YOUR INSTRUCTIONS: The result should be every line in the material below containing the string "clip".

RECORDS TO PROCESS:

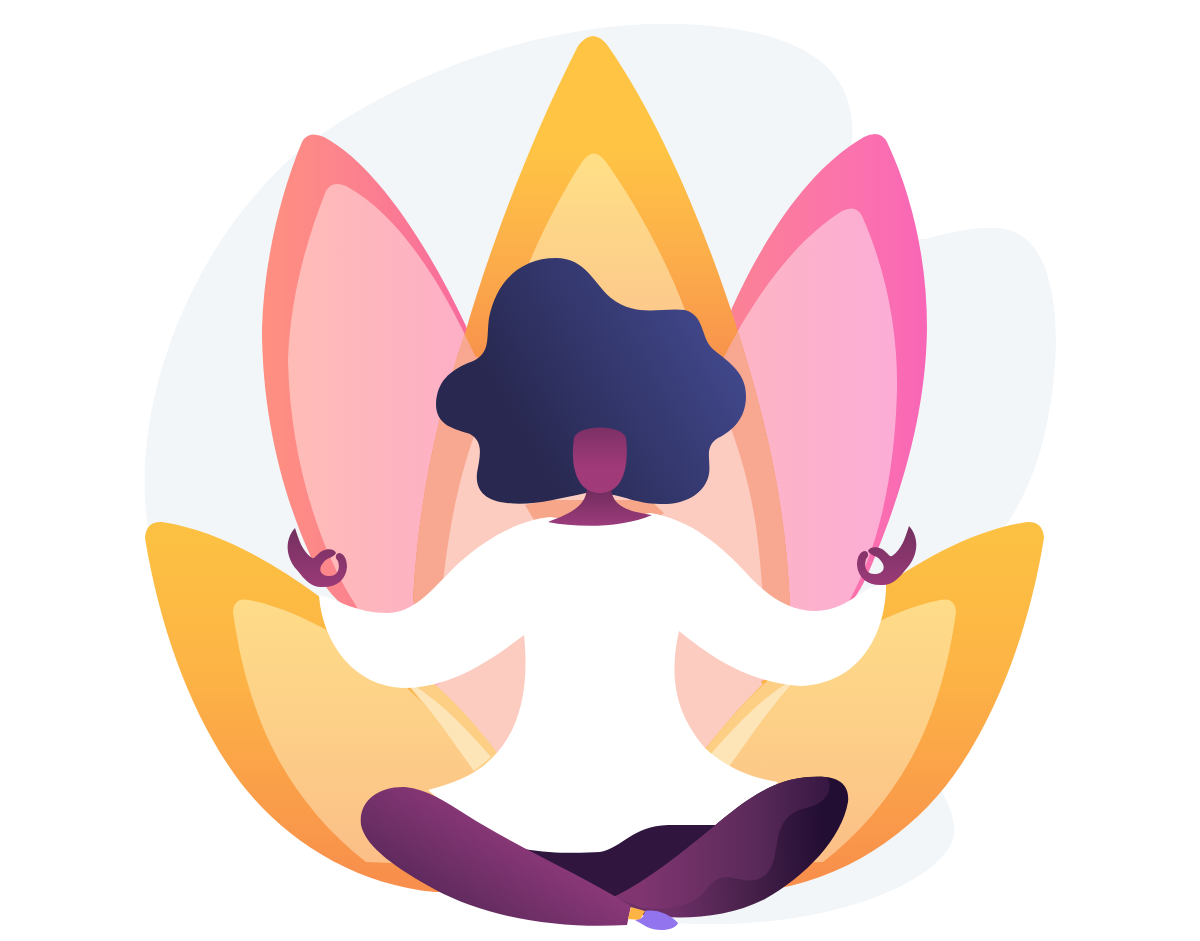
<!DOCTYPE html>
<html lang="en">
<head>
<meta charset="utf-8">
<title>Lotus meditation</title>
<style>
:root {
  --paper: #ffffff;
  --mist: #f2f6f9;
  --gold: #ffc444;
  --amber: #fba84a;
  --orange: #f8924c;
  --salmon: #f8a790;
  --blush: #fcccc0;
  --cream: #fde5b8;
  --sand: #fccf84;
  --skin: #9c3c78;
  --skin-dark: #6f2f60;
  --hair-dark: #282850;
  --hair-light: #40478a;
  --trousers: #8c3878;
  --trousers-mid: #5c2a5c;
  --trousers-dark: #250f35;
  --shoe: #9274ee;
}
html, body { margin: 0; background: var(--paper); overflow: hidden; }
.artwork { display: block; width: 1200px; height: 941px; }
.backdrop { fill: var(--mist); }
.garment { fill: var(--paper); }
</style>
</head>
<body>
<svg class="artwork" viewBox="0 0 1200 941" role="img" aria-label="Person with curly hair meditating cross-legged in front of a lotus flower">
  <defs>
    <linearGradient id="coral" gradientUnits="userSpaceOnUse" x1="262" y1="0" x2="480" y2="0">
      <stop offset="0" stop-color="#ff9080"/><stop offset=".35" stop-color="#fc858c"/><stop offset="1" stop-color="#f8689f"/>
    </linearGradient>
    <linearGradient id="coral-inner" gradientUnits="userSpaceOnUse" x1="288" y1="0" x2="480" y2="0">
      <stop offset="0" stop-color="#ffbcb6"/><stop offset="1" stop-color="#fdaec8"/>
    </linearGradient>
    <linearGradient id="magenta" gradientUnits="userSpaceOnUse" x1="720" y1="0" x2="927" y2="0">
      <stop offset="0" stop-color="#fb8393"/><stop offset=".72" stop-color="#fb70b0"/><stop offset="1" stop-color="#f866b6"/>
    </linearGradient>
    <linearGradient id="magenta-inner" gradientUnits="userSpaceOnUse" x1="720" y1="0" x2="897" y2="0">
      <stop offset="0" stop-color="#fdb6c2"/><stop offset="1" stop-color="#fcacd6"/>
    </linearGradient>
    <linearGradient id="flame" gradientUnits="userSpaceOnUse" x1="0" y1="150" x2="0" y2="360">
      <stop offset="0" stop-color="#ffc444"/><stop offset=".5" stop-color="#fcae4a"/><stop offset="1" stop-color="#f8924c"/>
    </linearGradient>
    <linearGradient id="flame-inner" gradientUnits="userSpaceOnUse" x1="0" y1="160" x2="0" y2="330">
      <stop offset="0" stop-color="#ffdf86"/><stop offset="1" stop-color="#fcc78c"/>
    </linearGradient>
    <linearGradient id="leaf" gradientUnits="userSpaceOnUse" x1="0" y1="530" x2="0" y2="880">
      <stop offset="0" stop-color="#fcc142"/><stop offset=".4" stop-color="#fdb445"/><stop offset="1" stop-color="#f88f4c"/>
    </linearGradient>
    <linearGradient id="leaf-inner" gradientUnits="userSpaceOnUse" x1="0" y1="600" x2="0" y2="860">
      <stop offset="0" stop-color="#fedc88"/><stop offset=".5" stop-color="#fdcf88"/><stop offset="1" stop-color="#fbbf87"/>
    </linearGradient>
    <linearGradient id="hair" gradientUnits="userSpaceOnUse" x1="530" y1="450" x2="720" y2="340">
      <stop offset="0" stop-color="#282850"/><stop offset="1" stop-color="#40478a"/>
    </linearGradient>
    <linearGradient id="face" x1="0" y1="0" x2="0" y2="1">
      <stop offset="0" stop-color="#7c3066"/><stop offset=".6" stop-color="#a03a78"/><stop offset="1" stop-color="#a03a78"/>
    </linearGradient>
    <linearGradient id="neck" x1="0" y1="0" x2="0" y2="1">
      <stop offset="0" stop-color="#702c5c"/><stop offset="1" stop-color="#9c3c7c"/>
    </linearGradient>
    <linearGradient id="hand" x1="0" y1="0" x2="0" y2="1">
      <stop offset="0" stop-color="#74305f"/><stop offset="1" stop-color="#9a3a78"/>
    </linearGradient>
    <linearGradient id="near-leg" gradientUnits="userSpaceOnUse" x1="500" y1="820" x2="440" y2="915">
      <stop offset="0" stop-color="#8c3878"/><stop offset="1" stop-color="#58285a"/>
    </linearGradient>
    <linearGradient id="far-leg" gradientUnits="userSpaceOnUse" x1="670" y1="860" x2="825" y2="850">
      <stop offset="0" stop-color="#6c2f67"/><stop offset=".5" stop-color="#472149"/><stop offset="1" stop-color="#220d33"/>
    </linearGradient>
    <linearGradient id="far-leg-fold" gradientUnits="userSpaceOnUse" x1="640" y1="0" x2="850" y2="0">
      <stop offset="0" stop-color="#803570"/><stop offset=".55" stop-color="#5a2a5a"/><stop offset="1" stop-color="#2c123c"/>
    </linearGradient>
    <path id="centre-petal" d="M578 46Q593 26 608 46C662 124 706 232 736 325C766 420 786 505 790 606L720 790H484L413 600C418 505 436 418 466 330C492 240 535 130 578 46Z"/>
    <path id="centre-inner" d="M582 162Q594 145 606 162C638 207 666 260 685 310C730 415 750 490 762 585L740 760H460L443 582C450 520 460 476 474 436C492 350 530 242 582 162Z"/>
    <path id="left-inner" d="M326 191Q332 180 346 186C395 212 440 278 475 356L660 470V760H440L355 604C320 550 290 460 288 360C290 300 306 240 326 191Z"/>
    <path id="right-inner" d="M842 211Q856 204 862 216C886 270 898 330 897 390C895 470 880 550 845 608L740 760H540V470L724 357C755 295 796 240 842 211Z"/>
    <clipPath id="centre-clip"><use href="#centre-petal"/></clipPath>
    <g id="lower-petal">
      <path fill="url(#leaf)" d="M145 538Q146 521 162 522C215 530 270 560 320 597C385 640 450 698 500 758L490 892H435C350 884 278 835 235 775C192 715 160 630 145 538Z"/>
      <path fill="url(#leaf-inner)" d="M233 612Q234 597 249 600C278 606 305 618 330 632C395 670 440 715 480 772L440 865L366 862C318 825 282 775 262 725C246 685 238 648 233 612Z"/>
    </g>
    <g id="petal-overlap">
      <path fill="#fccf84" d="M404 680L430 680C456 702 480 730 498 754L478 774Z"/>
      <path fill="#fde5b8" d="M404 680L412 684C445 705 470 733 491 757L474 771C455 745 432 710 404 680Z"/>
    </g>
    <path id="mudra-hand" fill="url(#hand)" fill-rule="evenodd" d="M295 528C284 540 286 558 297 570C305 580 311 587 321 587C336 588 346 580 347 567C347 558 343 553 339 553C335 554 335 558 338 561C341 571 336 577 328 576C320 575 318 569 323 563C327 557 334 558 336 553C335 549 328 548 322 551C317 554 315 559 312 558C302 551 299 540 295 528Z"/>
  </defs>

  <path class="backdrop" d="M145 500C139 385 195 240 300 150C410 65 560 20 680 24C790 28 858 60 852 140C851 190 872 240 925 239C965 229 1004 220 1026 239C1052 260 1060 320 1054 375C1048 440 1030 500 992 543C930 620 885 700 915 755C945 790 960 820 952 842C930 890 810 932 675 923C480 850 152 690 145 500Z"/>

  <g id="lotus">
    <path fill="url(#coral)" d="M302 142Q308 130 324 137C375 164 428 245 466 326L500 420L450 610H355C335 604 322 585 310 555C280 488 262 410 262 328C264 262 280 195 302 142Z"/>
    <path fill="url(#magenta)" d="M864 137Q880 129 887 142C912 195 927 260 927 328C926 412 902 490 876 554C868 575 860 592 850 604L770 610L700 420L732 308C765 235 810 168 864 137Z"/>
    <use href="#left-inner" fill="url(#coral-inner)"/>
    <use href="#right-inner" fill="url(#magenta-inner)"/>
    <use href="#centre-petal" fill="url(#flame)"/>
    <use href="#centre-inner" fill="url(#flame-inner)"/>
    <g clip-path="url(#centre-clip)">
      <path fill="#fbb98c" d="M463 336L475 356L455 380ZM739 333L724 357L745 380Z"/>
      <use href="#left-inner" fill="#f8a790"/>
      <use href="#right-inner" fill="#f8a790"/>
      <path fill="#fcccc0" d="M474 436L485 410H725L735 440C752 490 758 530 762 585L770 790H430L443 582C450 520 460 476 474 436Z"/>
      <path fill="#f8a68a" d="M525 505L548 500H650L664 513L640 530H540Z"/>
    </g>
    <path fill="#fcccc0" d="M436 686L524 620L535 750H492ZM764 684L675 620L665 750H707Z"/>
    <use href="#lower-petal"/>
    <use href="#lower-petal" transform="matrix(-1 0 0 1 1189 0)"/>
    <path fill="#fcccc0" d="M437 686L524 625L535 755L495 752C478 730 458 705 437 686ZM763 684L674 625L665 755L706 748C722 728 742 704 763 684Z"/>
    <use href="#petal-overlap"/>
    <use href="#petal-overlap" transform="matrix(-1 0 0 1 1202 -3)"/>
  </g>

  <g id="meditator">
    <path fill="url(#hair)" d="M556 258C586 258 594 284 611 298C636 318 662 307 685 310C706 316 700 339 714 350C730 363 746 373 746 396C746 419 732 431 718 438C702 448 713 463 708 478C702 496 682 505 660 504C632 504 618 491 586 493C557 499 532 506 507 503C486 501 475 491 477 473C480 456 484 442 470 434C455 429 436 426 436 404C437 381 450 371 468 363C492 355 486 339 489 318C496 282 520 258 556 258Z"/>
    <path class="garment" d="M319 595C340 600 355 613 388 613C418 612 435 585 460 562C488 537 520 520 550 517L600 524L650 513C690 519 722 546 748 575C770 598 790 611 816 611C848 610 858 589 886 582C887 630 862 684 800 686C752 683 714 660 679 631C668 680 677 715 705 748C724 766 750 778 778 782L740 825L640 850L560 870L500 850L428 790C458 782 478 773 493 757C518 732 530 692 524 635C486 664 450 687 405 688C352 687 322 640 319 595Z"/>
    <path fill="url(#neck)" d="M587 489H611C613 508 632 512 652 515C622 528 578 528 548 522C568 514 585 508 587 489Z"/>
    <path fill="url(#face)" d="M574 438C578 424 622 424 626 438C629 465 624 493 600 493C576 493 570 465 574 438Z"/>
    <use href="#mudra-hand"/>
    <use href="#mudra-hand" transform="matrix(-1 0 0 1 1204 -2)"/>

    <g id="crossed-legs">
      <path fill="#30163f" d="M524 849C552 854 582 853 600 852C624 847 632 826 668 825L718 825L640 896H610Z"/>
      <path fill="url(#far-leg)" d="M614 897C650 879 680 854 712 828C742 803 770 780 808 777C838 774 850 784 848 802C842 838 806 876 765 899C726 919 680 920 642 915Z"/>
      <path fill="url(#far-leg-fold)" d="M614 897C650 879 680 854 712 828C742 803 770 780 808 777L827 777C835 790 825 804 806 808C780 814 779 832 775 855C770 880 755 883 738 879C719 874 714 880 704 892C691 908 662 910 642 908Z"/>
      <path fill="url(#near-leg)" d="M361 825C358 800 380 786 405 787C427 789 446 802 465 814C520 849 580 874 631 906L627 925C555 929 486 917 434 889C398 869 366 848 361 825Z"/>
      <path fill="#fdb445" d="M631 907L645 911L640 920L628 919Z"/>
      <path fill="#9274ee" d="M645 911C656 909 670 914 678 923C675 931 657 932 647 927L635 920C641 920 644 917 645 911Z"/>
    </g>
  </g>
</svg>
</body>
</html>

YOUR SOLUTION:
    <clipPath id="centre-clip"><use href="#centre-petal"/></clipPath>
    <g clip-path="url(#centre-clip)">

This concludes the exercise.